WHAT YOU ARE ASKED TO DO: In the entries below, find the lines with the word "part" and copy them.

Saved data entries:

..........

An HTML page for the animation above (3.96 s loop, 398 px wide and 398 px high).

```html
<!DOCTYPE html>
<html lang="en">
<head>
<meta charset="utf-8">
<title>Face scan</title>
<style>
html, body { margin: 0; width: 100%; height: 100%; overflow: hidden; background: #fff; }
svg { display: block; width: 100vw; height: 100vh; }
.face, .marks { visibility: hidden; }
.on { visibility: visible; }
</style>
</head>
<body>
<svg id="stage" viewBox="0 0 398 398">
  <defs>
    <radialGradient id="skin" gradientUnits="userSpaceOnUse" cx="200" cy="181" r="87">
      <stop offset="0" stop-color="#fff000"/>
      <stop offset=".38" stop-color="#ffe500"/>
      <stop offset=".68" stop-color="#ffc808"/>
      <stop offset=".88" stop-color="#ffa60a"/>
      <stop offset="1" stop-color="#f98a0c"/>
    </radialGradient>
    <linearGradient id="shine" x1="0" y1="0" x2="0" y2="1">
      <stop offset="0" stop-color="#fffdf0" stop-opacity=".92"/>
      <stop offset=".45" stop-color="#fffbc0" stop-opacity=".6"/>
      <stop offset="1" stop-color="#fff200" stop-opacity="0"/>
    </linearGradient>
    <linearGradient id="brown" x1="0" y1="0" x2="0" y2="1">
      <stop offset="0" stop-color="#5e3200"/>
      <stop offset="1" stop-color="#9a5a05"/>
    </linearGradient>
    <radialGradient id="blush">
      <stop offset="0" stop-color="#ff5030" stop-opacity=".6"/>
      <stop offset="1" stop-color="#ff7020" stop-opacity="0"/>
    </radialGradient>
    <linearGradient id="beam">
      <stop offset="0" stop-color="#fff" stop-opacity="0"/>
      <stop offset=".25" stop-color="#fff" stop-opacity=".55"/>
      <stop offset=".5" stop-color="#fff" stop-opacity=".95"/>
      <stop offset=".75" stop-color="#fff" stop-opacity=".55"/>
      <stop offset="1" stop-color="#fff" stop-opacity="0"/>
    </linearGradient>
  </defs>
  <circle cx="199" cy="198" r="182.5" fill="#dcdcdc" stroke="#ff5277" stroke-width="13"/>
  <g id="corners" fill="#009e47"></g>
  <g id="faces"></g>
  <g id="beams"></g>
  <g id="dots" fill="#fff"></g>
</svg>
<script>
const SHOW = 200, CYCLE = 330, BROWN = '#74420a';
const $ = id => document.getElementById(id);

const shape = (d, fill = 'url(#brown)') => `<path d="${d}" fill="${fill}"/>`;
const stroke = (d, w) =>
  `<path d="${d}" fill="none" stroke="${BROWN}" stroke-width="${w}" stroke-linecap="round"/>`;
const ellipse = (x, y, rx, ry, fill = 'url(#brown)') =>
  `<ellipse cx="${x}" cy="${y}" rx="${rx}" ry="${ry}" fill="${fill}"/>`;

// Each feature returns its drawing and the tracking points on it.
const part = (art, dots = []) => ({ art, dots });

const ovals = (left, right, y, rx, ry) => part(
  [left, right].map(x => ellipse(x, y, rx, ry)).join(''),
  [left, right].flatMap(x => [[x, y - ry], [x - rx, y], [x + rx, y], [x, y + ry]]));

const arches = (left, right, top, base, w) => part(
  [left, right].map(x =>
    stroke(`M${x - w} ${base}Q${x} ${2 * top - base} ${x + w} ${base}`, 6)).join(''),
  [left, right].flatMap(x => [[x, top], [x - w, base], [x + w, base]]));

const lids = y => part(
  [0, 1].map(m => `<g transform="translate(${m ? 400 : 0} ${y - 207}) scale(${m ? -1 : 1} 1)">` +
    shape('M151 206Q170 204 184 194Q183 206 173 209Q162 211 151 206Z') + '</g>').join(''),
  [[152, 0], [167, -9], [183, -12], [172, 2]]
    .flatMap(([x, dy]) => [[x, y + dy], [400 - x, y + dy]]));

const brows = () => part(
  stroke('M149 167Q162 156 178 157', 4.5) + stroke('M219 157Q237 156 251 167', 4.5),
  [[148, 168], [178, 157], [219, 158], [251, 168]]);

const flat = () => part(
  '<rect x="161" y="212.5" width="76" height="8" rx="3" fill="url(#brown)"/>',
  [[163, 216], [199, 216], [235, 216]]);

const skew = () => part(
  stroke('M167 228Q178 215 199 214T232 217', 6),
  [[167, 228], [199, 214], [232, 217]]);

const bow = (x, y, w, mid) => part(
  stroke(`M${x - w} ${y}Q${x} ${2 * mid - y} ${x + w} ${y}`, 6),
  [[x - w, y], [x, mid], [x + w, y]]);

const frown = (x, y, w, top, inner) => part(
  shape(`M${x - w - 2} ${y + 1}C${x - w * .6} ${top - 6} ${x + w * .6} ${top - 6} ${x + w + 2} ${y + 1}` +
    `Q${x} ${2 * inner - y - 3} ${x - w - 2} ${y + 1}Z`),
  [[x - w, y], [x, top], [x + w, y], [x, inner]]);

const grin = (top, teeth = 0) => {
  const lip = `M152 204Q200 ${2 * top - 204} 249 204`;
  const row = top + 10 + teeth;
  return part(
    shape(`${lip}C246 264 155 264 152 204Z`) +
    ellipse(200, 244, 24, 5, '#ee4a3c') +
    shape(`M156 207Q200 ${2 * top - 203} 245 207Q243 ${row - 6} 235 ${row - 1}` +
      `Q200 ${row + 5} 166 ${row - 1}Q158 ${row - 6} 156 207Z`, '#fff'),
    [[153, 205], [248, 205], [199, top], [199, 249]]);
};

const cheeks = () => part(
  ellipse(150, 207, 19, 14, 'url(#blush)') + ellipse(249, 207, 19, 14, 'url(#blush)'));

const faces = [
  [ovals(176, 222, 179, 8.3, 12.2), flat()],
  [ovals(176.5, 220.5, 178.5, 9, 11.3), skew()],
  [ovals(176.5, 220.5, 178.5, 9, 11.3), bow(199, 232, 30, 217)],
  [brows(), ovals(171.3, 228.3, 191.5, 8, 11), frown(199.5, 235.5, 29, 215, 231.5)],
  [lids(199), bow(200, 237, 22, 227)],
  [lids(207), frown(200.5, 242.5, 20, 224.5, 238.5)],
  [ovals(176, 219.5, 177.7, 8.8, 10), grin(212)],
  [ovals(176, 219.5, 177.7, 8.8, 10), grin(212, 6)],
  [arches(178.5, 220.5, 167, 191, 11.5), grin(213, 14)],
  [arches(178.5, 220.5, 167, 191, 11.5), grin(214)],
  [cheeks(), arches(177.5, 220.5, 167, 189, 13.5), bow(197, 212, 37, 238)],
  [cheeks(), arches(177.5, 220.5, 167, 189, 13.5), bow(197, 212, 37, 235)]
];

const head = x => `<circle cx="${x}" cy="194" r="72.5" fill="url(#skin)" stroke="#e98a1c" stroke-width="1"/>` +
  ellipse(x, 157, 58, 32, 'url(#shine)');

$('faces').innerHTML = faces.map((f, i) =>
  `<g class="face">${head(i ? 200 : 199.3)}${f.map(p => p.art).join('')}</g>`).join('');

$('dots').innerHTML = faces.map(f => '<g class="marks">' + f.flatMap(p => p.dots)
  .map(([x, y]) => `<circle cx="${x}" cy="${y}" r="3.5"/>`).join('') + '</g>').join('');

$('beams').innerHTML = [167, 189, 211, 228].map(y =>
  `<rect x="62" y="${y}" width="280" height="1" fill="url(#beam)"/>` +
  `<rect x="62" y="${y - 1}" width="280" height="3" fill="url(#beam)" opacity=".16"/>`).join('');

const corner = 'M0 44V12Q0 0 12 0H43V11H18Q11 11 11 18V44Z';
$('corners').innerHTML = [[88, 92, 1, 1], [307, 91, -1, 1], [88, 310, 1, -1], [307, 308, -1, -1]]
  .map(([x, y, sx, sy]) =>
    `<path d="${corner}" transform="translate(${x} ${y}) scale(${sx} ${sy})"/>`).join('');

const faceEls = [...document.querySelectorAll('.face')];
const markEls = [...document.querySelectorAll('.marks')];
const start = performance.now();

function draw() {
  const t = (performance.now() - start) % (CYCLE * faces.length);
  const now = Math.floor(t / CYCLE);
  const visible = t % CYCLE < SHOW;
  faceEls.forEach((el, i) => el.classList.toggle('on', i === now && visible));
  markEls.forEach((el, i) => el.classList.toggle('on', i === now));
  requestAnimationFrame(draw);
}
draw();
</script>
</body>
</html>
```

..........

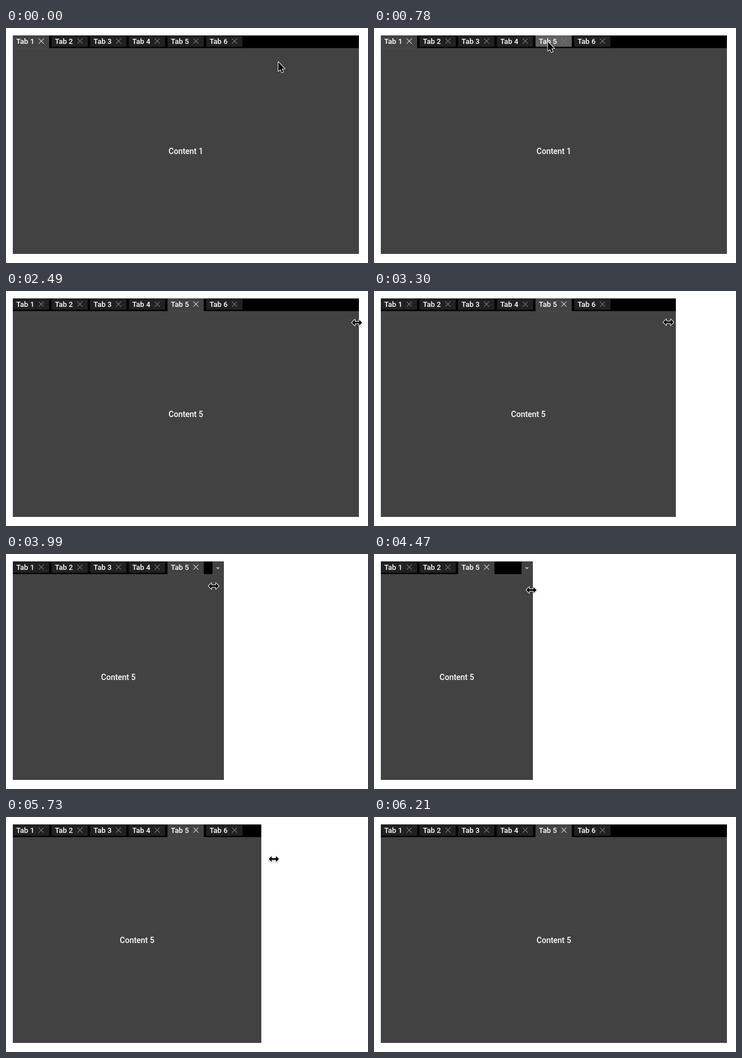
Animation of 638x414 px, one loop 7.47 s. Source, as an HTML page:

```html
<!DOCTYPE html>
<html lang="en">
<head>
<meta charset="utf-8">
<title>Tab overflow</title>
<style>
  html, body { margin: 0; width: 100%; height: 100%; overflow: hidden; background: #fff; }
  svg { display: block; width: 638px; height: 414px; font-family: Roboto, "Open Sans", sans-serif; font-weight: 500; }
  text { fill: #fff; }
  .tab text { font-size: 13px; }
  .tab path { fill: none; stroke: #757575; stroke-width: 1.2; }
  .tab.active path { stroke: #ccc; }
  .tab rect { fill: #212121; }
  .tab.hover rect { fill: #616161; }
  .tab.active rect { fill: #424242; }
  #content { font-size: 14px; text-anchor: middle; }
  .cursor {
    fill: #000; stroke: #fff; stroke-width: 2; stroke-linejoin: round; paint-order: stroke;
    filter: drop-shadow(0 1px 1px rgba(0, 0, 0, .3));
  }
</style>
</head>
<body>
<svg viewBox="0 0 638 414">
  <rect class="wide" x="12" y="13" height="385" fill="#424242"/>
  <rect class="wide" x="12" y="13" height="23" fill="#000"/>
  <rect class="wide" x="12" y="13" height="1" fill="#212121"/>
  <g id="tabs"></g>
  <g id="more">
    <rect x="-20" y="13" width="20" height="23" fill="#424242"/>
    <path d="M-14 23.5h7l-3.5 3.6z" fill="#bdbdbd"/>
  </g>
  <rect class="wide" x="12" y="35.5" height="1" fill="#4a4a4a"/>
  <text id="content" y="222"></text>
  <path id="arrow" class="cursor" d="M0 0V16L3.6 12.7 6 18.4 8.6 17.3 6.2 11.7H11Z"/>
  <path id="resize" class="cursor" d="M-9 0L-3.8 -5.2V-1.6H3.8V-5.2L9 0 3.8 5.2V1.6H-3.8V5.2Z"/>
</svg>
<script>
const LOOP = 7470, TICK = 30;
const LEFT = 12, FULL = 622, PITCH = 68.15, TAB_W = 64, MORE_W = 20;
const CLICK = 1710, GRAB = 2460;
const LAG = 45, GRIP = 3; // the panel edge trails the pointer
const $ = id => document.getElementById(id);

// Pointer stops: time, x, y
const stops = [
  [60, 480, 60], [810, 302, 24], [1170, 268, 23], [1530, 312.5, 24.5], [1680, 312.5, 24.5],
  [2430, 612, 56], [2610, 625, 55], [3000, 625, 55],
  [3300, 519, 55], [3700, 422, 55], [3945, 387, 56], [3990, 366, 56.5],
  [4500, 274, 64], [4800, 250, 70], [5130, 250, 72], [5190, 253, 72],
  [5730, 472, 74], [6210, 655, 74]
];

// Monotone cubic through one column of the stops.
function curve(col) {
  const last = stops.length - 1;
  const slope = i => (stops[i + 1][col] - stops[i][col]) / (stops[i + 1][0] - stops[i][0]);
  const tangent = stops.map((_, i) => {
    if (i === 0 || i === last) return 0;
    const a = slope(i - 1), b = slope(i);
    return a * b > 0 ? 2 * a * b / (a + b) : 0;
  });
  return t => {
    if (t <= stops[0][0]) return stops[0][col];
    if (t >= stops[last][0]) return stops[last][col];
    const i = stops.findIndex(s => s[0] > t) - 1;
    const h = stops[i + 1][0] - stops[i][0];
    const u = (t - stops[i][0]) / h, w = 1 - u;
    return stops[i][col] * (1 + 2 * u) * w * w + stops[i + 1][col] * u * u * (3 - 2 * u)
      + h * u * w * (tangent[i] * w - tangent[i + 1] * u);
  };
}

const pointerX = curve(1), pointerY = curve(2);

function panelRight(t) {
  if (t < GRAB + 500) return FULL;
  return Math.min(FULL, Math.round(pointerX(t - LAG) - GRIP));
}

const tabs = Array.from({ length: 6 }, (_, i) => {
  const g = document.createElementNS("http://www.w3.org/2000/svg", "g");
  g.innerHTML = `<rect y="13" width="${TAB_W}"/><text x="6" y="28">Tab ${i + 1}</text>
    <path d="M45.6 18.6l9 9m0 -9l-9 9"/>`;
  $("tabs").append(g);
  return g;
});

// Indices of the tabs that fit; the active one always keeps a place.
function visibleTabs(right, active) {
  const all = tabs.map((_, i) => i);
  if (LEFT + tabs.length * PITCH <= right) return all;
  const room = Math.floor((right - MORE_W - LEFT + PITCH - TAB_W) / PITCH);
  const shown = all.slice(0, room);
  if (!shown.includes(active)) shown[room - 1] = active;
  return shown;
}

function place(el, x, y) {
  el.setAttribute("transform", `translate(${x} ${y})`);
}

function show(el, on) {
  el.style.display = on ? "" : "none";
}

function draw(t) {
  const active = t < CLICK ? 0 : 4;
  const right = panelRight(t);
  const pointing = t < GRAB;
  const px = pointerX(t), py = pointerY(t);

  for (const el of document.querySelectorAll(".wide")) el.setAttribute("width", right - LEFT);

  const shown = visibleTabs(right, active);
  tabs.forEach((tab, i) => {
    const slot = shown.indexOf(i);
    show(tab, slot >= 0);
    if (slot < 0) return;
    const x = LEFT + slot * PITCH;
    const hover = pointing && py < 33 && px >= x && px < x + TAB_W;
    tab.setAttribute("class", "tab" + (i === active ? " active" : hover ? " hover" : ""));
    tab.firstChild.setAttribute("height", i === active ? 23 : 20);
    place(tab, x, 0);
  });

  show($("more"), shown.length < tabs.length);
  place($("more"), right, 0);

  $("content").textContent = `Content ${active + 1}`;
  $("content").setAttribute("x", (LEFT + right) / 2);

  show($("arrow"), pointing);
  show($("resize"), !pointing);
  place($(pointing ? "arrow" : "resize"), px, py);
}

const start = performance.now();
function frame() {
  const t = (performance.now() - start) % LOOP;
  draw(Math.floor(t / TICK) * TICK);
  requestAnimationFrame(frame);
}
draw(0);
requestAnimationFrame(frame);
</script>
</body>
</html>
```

..........

REPLY:
const part = (art, dots = []) => ({ art, dots });
const ovals = (left, right, y, rx, ry) => part(
const arches = (left, right, top, base, w) => part(
const lids = y => part(
const brows = () => part(
const flat = () => part(
const skew = () => part(
const bow = (x, y, w, mid) => part(
const frown = (x, y, w, top, inner) => part(
  return part(
const cheeks = () => part(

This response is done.